  1. A re-evaluation of the employers’ attitude to risk.
  2. Adopting a greater consistency of approach between valuations across years for the pension scheme.
  3. Ensuring fairness and equality between generations of scheme members by smoothing future service contributions.
  4. Ensuring the valuation uses the most recently available information and factors such as market improvements and new investment considerations.

Universities UK (UUK) came out firmly against the increased Deficit Recovery Contributions (DRCs), which came at a cost of cost of 3.9% of total salaries, that the USS Trustee demanded recently, after their November valuation. All of these contributions have been supported by cuts in salaries and benefits of staff.
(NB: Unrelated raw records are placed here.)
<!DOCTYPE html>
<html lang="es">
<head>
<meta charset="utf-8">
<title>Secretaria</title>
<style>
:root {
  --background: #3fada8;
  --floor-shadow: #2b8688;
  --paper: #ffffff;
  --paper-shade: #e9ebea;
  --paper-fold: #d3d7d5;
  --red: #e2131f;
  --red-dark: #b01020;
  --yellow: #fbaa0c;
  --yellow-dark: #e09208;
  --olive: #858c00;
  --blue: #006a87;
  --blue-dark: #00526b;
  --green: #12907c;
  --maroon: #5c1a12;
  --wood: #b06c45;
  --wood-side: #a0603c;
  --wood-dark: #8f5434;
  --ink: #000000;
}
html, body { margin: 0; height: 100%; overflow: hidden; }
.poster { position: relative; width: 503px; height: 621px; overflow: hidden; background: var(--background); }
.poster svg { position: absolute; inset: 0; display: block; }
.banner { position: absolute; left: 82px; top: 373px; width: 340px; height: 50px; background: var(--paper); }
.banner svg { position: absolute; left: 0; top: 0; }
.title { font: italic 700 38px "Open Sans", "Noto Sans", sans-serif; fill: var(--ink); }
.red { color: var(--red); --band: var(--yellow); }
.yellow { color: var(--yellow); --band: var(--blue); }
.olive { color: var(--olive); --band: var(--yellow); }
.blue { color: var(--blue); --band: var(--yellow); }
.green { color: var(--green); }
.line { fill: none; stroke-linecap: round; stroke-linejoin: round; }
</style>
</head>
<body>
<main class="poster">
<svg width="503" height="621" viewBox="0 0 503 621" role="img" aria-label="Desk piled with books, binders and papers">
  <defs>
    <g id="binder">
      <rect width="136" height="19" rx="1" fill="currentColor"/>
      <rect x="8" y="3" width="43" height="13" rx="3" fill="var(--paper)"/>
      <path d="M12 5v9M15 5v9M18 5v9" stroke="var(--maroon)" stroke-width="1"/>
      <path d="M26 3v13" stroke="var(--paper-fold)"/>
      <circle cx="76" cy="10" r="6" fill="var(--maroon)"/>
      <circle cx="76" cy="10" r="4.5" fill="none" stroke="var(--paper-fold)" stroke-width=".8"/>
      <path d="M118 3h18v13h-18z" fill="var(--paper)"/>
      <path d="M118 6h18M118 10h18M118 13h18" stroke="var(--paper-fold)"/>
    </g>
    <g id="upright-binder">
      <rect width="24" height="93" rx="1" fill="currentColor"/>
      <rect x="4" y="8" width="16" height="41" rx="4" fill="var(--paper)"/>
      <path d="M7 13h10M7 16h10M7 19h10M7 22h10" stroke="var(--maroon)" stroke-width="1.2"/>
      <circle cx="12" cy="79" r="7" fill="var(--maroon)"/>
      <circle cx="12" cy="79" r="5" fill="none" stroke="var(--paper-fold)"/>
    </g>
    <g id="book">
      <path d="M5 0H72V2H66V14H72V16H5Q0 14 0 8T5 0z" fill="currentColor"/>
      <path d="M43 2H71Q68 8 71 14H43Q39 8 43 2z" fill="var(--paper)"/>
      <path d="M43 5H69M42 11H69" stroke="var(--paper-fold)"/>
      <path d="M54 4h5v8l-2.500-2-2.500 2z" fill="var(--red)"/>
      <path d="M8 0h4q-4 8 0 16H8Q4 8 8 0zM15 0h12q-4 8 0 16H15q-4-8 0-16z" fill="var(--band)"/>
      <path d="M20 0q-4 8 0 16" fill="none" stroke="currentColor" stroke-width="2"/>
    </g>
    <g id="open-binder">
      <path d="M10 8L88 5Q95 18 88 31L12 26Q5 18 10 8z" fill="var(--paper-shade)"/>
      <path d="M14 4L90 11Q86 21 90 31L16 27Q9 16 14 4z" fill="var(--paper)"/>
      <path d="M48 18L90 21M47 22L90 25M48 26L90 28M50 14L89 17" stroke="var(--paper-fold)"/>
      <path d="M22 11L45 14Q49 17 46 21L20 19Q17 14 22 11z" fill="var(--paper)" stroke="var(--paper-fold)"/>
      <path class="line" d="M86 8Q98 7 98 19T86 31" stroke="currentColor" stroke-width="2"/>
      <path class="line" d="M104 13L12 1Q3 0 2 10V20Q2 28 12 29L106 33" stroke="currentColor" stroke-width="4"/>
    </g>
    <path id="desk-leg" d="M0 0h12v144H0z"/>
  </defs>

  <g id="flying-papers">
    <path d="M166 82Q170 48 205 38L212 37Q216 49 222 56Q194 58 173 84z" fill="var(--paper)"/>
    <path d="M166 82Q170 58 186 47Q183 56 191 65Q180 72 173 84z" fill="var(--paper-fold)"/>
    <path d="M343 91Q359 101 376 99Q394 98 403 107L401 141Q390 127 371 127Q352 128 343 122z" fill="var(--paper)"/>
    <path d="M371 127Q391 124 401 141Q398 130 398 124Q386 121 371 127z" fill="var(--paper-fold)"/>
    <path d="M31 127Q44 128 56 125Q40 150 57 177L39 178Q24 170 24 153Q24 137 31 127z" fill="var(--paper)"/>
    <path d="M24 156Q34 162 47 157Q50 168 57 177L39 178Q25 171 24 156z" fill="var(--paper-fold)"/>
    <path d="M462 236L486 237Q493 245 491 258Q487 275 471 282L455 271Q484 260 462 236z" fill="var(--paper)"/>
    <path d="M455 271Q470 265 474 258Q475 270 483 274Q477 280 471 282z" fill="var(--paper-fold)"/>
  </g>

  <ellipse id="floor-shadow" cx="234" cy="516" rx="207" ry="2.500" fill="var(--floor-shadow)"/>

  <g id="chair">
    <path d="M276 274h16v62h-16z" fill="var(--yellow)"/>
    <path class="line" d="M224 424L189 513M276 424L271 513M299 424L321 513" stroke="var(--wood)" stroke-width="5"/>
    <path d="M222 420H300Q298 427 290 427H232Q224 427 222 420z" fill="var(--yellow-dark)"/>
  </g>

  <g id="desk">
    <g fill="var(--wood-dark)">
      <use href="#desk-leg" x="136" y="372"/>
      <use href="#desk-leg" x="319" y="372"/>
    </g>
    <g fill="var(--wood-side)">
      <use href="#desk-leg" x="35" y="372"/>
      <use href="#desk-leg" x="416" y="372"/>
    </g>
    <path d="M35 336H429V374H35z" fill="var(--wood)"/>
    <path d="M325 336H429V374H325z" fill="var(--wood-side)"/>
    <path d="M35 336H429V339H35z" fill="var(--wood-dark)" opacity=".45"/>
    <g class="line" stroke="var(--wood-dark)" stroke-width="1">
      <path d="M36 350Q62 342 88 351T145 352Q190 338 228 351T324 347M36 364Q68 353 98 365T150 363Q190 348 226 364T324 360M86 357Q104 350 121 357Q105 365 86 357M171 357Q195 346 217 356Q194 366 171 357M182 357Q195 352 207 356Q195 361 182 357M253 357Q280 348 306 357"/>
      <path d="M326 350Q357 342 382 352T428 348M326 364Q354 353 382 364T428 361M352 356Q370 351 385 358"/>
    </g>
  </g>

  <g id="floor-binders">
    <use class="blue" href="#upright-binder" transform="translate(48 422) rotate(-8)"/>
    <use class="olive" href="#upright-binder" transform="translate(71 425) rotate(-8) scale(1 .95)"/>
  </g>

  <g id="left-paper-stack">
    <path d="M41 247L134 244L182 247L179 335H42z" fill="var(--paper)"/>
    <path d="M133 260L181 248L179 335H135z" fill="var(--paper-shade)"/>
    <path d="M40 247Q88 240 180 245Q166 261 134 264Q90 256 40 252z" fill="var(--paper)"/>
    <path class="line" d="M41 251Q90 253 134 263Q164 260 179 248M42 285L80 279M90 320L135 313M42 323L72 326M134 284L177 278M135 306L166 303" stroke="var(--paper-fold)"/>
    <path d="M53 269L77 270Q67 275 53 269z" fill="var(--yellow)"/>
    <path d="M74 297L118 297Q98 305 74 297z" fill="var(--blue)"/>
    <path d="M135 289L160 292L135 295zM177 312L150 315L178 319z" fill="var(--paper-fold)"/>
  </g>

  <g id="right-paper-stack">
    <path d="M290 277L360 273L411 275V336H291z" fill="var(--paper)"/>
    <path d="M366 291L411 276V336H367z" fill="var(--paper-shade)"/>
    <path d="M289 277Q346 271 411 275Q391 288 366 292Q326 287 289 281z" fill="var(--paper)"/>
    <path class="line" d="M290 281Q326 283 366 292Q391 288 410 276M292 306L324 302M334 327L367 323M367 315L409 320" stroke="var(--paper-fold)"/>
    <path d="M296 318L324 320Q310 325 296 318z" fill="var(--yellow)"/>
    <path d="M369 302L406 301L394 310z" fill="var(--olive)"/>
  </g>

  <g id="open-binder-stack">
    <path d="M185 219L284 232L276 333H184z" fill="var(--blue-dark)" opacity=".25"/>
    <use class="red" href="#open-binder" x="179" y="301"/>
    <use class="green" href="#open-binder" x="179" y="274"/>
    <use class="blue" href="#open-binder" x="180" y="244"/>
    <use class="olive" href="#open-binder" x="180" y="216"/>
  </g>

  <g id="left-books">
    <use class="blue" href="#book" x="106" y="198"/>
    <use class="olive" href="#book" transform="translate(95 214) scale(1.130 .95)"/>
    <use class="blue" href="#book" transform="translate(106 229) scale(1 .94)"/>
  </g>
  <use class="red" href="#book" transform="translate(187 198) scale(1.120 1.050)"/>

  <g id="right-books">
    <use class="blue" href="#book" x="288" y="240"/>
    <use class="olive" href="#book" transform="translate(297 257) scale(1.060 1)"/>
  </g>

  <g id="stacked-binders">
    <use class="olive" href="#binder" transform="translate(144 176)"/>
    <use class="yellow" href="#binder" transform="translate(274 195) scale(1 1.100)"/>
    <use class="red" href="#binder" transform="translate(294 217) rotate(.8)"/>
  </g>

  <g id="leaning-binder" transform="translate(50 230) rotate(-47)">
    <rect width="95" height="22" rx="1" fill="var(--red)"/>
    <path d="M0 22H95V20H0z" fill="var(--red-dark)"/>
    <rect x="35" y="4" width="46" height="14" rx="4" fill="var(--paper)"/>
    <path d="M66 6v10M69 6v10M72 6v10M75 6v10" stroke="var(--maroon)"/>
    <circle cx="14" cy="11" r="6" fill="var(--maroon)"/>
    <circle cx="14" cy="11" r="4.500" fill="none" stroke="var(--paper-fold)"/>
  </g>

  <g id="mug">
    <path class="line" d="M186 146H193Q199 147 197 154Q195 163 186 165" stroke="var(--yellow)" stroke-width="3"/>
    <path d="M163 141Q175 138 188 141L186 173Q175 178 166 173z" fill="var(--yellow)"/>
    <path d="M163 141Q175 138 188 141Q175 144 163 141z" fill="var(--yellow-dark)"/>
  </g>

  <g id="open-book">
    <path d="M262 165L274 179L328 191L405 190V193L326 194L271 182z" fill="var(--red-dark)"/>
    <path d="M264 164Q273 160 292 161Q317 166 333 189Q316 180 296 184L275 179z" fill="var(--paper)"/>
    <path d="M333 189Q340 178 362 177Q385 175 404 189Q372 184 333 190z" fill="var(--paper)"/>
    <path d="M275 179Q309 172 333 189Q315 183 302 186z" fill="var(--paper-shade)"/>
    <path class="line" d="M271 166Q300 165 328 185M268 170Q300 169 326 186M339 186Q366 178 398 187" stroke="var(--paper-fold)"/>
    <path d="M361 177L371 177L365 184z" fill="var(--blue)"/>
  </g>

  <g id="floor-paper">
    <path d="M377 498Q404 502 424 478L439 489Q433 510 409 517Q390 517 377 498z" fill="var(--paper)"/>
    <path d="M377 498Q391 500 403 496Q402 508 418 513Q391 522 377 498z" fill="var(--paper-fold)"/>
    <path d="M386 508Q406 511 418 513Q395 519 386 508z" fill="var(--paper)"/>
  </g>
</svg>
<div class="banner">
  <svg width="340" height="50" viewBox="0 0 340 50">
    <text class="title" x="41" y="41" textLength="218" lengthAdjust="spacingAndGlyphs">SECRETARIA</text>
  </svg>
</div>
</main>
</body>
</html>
Given the importance of a good teaching staff and environment in the university, we must stand up and side strongly with our teachers and staff. Many of our GU members themselves are involved in teaching in the university. Regardless of whether the UCU strikes do happen after their recent ballot closes on 22 February 2019, my personal opinion is that we must stand up for this cause, atleast in spirit if not in action. At the same time, as a Union for the students, the GU must take any and every step possible to help mitigate the negative effects of the strikes on students, particularly our GU members who are one year masters students. This includes information dissemination, awareness building and campaigning for better provisions to help students who miss out on critical teaching hours, which they pay for with exorbitant fees in place. Nuanced and multi-sided as the topic is, I believe that the Graduate Union Council and Executive Committee, along with its wider membership, can use the renewed call for strikes by the UCU to think on some critical aspects of the central goal of the Graduate Union: to help advance the education of all postgraduate and mature undergraduate students in the University of Cambridge, both in the short and the long term, and how they cater to the needs and interests of the various people involved therein.

 

References:

[1] Office for National Statistics, “How Has the Student Population Changed,” 20 September 2016.
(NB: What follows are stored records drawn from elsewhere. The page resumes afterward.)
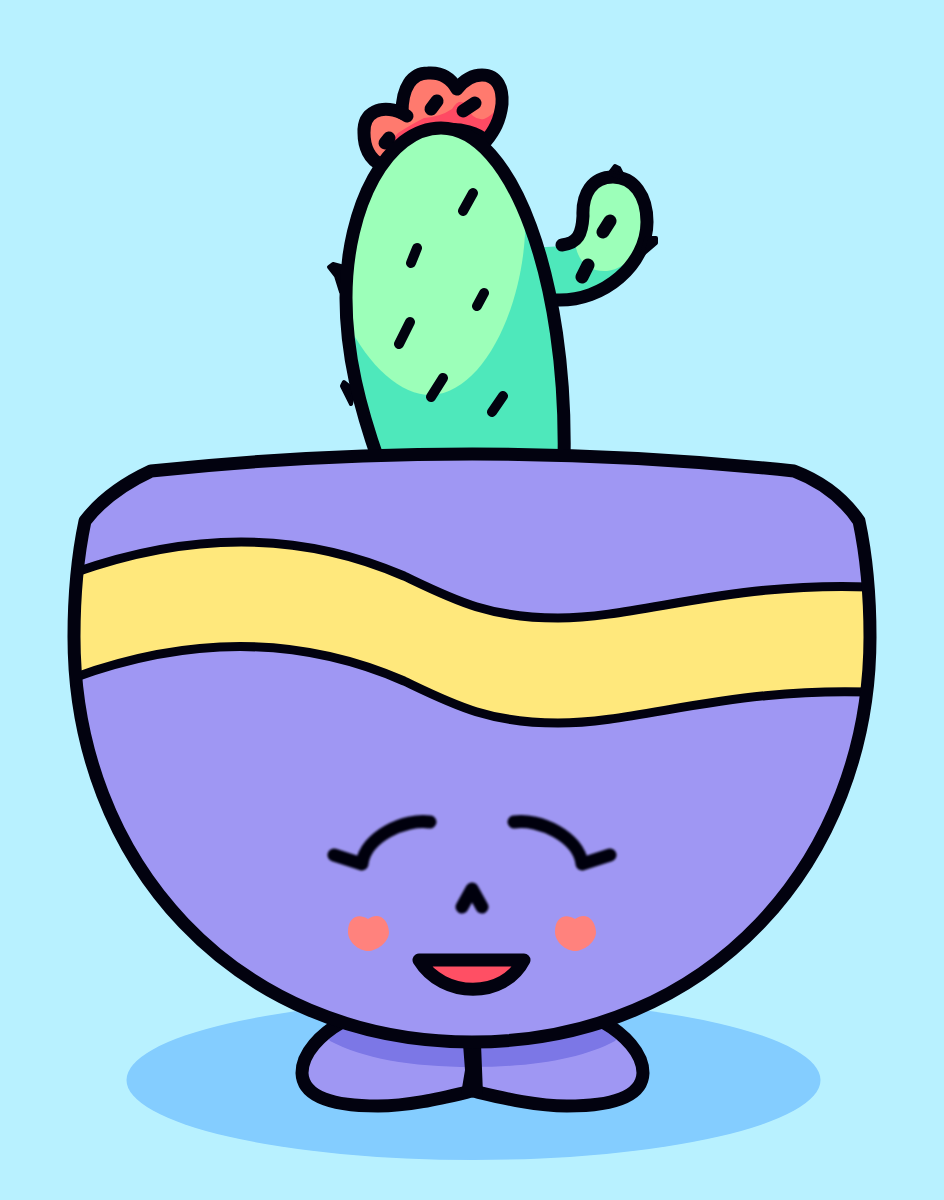
<!DOCTYPE html>
<html lang="en">
<head>
<meta charset="utf-8">
<title>Smiling cactus pot</title>
<style>
:root {
  --sky: #b8f1ff;
  --shadow: #84cdff;
  --ink: #02020f;
  --pot: #9f97f3;
  --pot-shade: #7c77e6;
  --band: #ffe87c;
  --cactus: #4ee8bb;
  --cactus-light: #9cffb9;
  --flower: #ff7a6e;
  --flower-deep: #ff4a63;
  --cheek: #ff827d;
  --mouth: #ff4f64;
}
html, body { margin: 0; width: 944px; height: 1200px; overflow: hidden; background: var(--sky); }
svg { display: block; }
.outline { fill: none; stroke: var(--ink); stroke-width: 13; stroke-linecap: round; stroke-linejoin: round; }
.spines { stroke-width: 10; }
.thorn { fill: var(--ink); stroke: var(--ink); stroke-width: 4; stroke-linejoin: round; }
.pot { fill: var(--pot); }
.pot-shade { fill: var(--pot-shade); }
.cactus { fill: var(--cactus); }
.cactus-light { fill: var(--cactus-light); }
.flower { fill: var(--flower); }
.flower-deep { fill: var(--flower-deep); }
.band { fill: var(--band); stroke: var(--ink); stroke-width: 9; }
.cheek { fill: var(--cheek); }
.mouth { fill: var(--mouth); }
</style>
</head>
<body>
<svg width="944" height="1200" viewBox="0 0 944 1200" role="img" aria-label="A happy purple plant pot with a flowering cactus">
  <defs>
    <path id="body-shape" d="M379 462C360 408 346 355 346 298C346 205 388 128 441 128C512 128 568 280 564 462Z"/>
    <path id="arm-shape" d="M530 248L563 246C578 243 582 234 583 216C582 194 592 177 613 177C634 177 647 196 647 222C647 264 604 302 556 300L535 296Z"/>
    <path id="flower-shape" d="M382 165C369 160 364 146 364 133C363 112 381 104 402 113C402 87 412 73 428 73C443 72 452 80 457 89C464 80 473 75 482 75C498 75 503 89 502 104C500 121 494 131 486 141C470 125 420 120 382 165Z"/>
    <path id="pot-shape" d="M151 471Q472 437 794 471Q836 487 859 521Q870 573 870 637C870 860 710 1042 472 1042C234 1042 74 860 74 637Q74 573 85 521Q108 491 151 471Z"/>
    <path id="foot-shape" d="M472 1030L342 1022C321 1034 302 1053 302 1073C303 1100 340 1106 378 1106C410 1106 442 1098 472 1091Z"/>
    <path id="cheek-shape" d="M0 -13C10 -20 20 -14 21 0C21 11 8 19 0 19C-9 19 -20 10 -20 0C-20 -15 -10 -19 0 -13Z"/>
    <clipPath id="body-clip"><use href="#body-shape"/></clipPath>
    <clipPath id="arm-clip"><use href="#arm-shape"/></clipPath>
    <clipPath id="flower-clip"><use href="#flower-shape"/></clipPath>
    <clipPath id="pot-clip"><use href="#pot-shape"/></clipPath>
    <clipPath id="foot-clip"><use href="#foot-shape"/></clipPath>
    <g id="foot">
      <use href="#foot-shape" class="pot"/>
      <path class="pot-shade" clip-path="url(#foot-clip)" d="M300 1000H472V1067C410 1067 362 1058 330 1041Z"/>
      <path class="outline" d="M342 1022C321 1034 302 1053 302 1073C303 1100 340 1106 378 1106C410 1106 442 1098 472 1091"/>
    </g>
    <g id="closed-eye">
      <path class="outline" stroke-width="12" d="M430 822C405 818 365 837 362 864L334 855"/>
    </g>
    <filter id="soft-ink" x="-10%" y="-10%" width="120%" height="120%"><feGaussianBlur stdDeviation="0.9"/></filter>
  </defs>

  <rect id="background" width="944" height="1200" fill="var(--sky)"/>
  <ellipse id="ground-shadow" cx="473.500" cy="1080" rx="347" ry="80" fill="var(--shadow)"/>

  <g id="flower">
    <use href="#flower-shape" class="flower"/>
    <path class="flower-deep" clip-path="url(#flower-clip)" d="M376 170Q386 145 398 133Q412 124 424 118Q440 117 452 109Q460 96 466 106Q473 121 484 119Q493 116 506 98V150L440 140Z"/>
    <use href="#flower-shape" class="outline"/>
    <path class="outline" d="M402 113L407 116"/>
    <path class="outline" d="M385 143L389 138M431 109L437 101M463 111L475 103"/>
  </g>

  <g id="cactus-arm">
    <use href="#arm-shape" class="cactus"/>
    <path class="cactus-light" clip-path="url(#arm-clip)" d="M576 248C580 264 591 272 607 271C624 269 640 253 654 234V170H576Z"/>
    <path class="outline" d="M562 245C578 243 582 234 583 216C582 194 592 177 613 177C634 177 647 196 647 222C647 264 604 302 556 300"/>
    <path class="thorn" d="M609 174L615 166L619 168L624 178ZM646 238L656 238L656 243L642 255Z"/>
    <path class="outline" stroke-width="11" d="M603 232L610 221M582 277L588 265"/>
  </g>

  <g id="cactus-body">
    <use href="#body-shape" class="cactus"/>
    <path class="cactus-light" clip-path="url(#body-clip)" d="M340 308C364 362 398 395 431 395C482 393 521 312 525 234L520 110H340Z"/>
    <path class="thorn" d="M348 268L333 264L329 267L336 276L341 292ZM354 390L344 382L342 386L351 404Z"/>
    <use href="#body-shape" class="outline"/>
    <path class="outline spines" d="M473 193L463 211M417 248L411 263M484 293L477 306M410 322L399 344M443 378L431 397M503 396L492 412"/>
  </g>

  <g id="feet">
    <use href="#foot"/>
    <use href="#foot" transform="translate(945 0) scale(-1 1)"/>
    <path d="M463 1044H481L483 1094H461L465 1070Z" fill="var(--ink)"/>
  </g>

  <g id="pot">
    <use href="#pot-shape" class="pot"/>
    <path class="band" clip-path="url(#pot-clip)" d="M60 578C180 532 296 529 404 576C452 599 488 618 558 618C642 618 738 578 890 588V693C738 684 642 723 558 723C488 723 452 704 404 681C296 634 180 636 60 683Z"/>
    <use href="#pot-shape" class="outline"/>
  </g>

  <g id="face">
    <use href="#cheek-shape" class="cheek" x="368" y="932"/>
    <use href="#cheek-shape" class="cheek" x="575" y="932"/>
    <g filter="url(#soft-ink)">
      <use href="#closed-eye"/>
      <use href="#closed-eye" transform="translate(944 0) scale(-1 1)"/>
      <path class="outline" d="M462 907L472 889L482 907"/>
    </g>
    <path class="mouth" d="M419 960H524C504 999 443 999 419 960Z"/>
    <path class="outline" d="M419 960H524C504 999 443 999 419 960Z"/>
  </g>
</svg>
</body>
</html>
[2] Higher Education Statistics Agency. Higher Education Staff Statistics: UK, 2016/17.

[3] University and College Union. ‘Stamp out Casualisation in Cambridge’. Report, 2018.

[4] Kiran Khanom. ` Cambridge UCU calls for end to Cambridge’s ‘gig economy’ contracts and unfair pay’. Varsity (News Report), 2018.

[5] University and College Union. `UCU Workload Survey 2016’. Survey, 2016.

[6] The Times Higher Education. `THE Student Experience Survey 2018’. Survey, 2018.

[7] University and College Union (Cambridge). ‘Pay and Equality Meeting’. Presentation, 2018.

[8] University of Cambridge. `Gender Pay Gap Report 2017’. Report, 2017.

[9] University and College Union (UCU) and Unison Union. `Joint UCU and UNISON letter to the VC on Pay and Equality’. Letter, 2018.

[10] Joint Expert Panel. ‘Joint Expert Panel Report’. Report, 2018.

 

 



[1] This report is the product of three surveys carried out by Cambridge UCU: a 2018 survey of 108 Temporary Employment Service workers, a 2018 survey of 140 hourly-paid staff and a 2017 survey of 513 grad students. It also makes use of information obtained through Freedom of Information requests, and was produced with support from two other Cambridge University trade union branches: Unite and Unison.

[2] The Real Living Wage, calculated by the Living Wage Foundation, is higher than the National Living Wage, which is calculated by the UK government.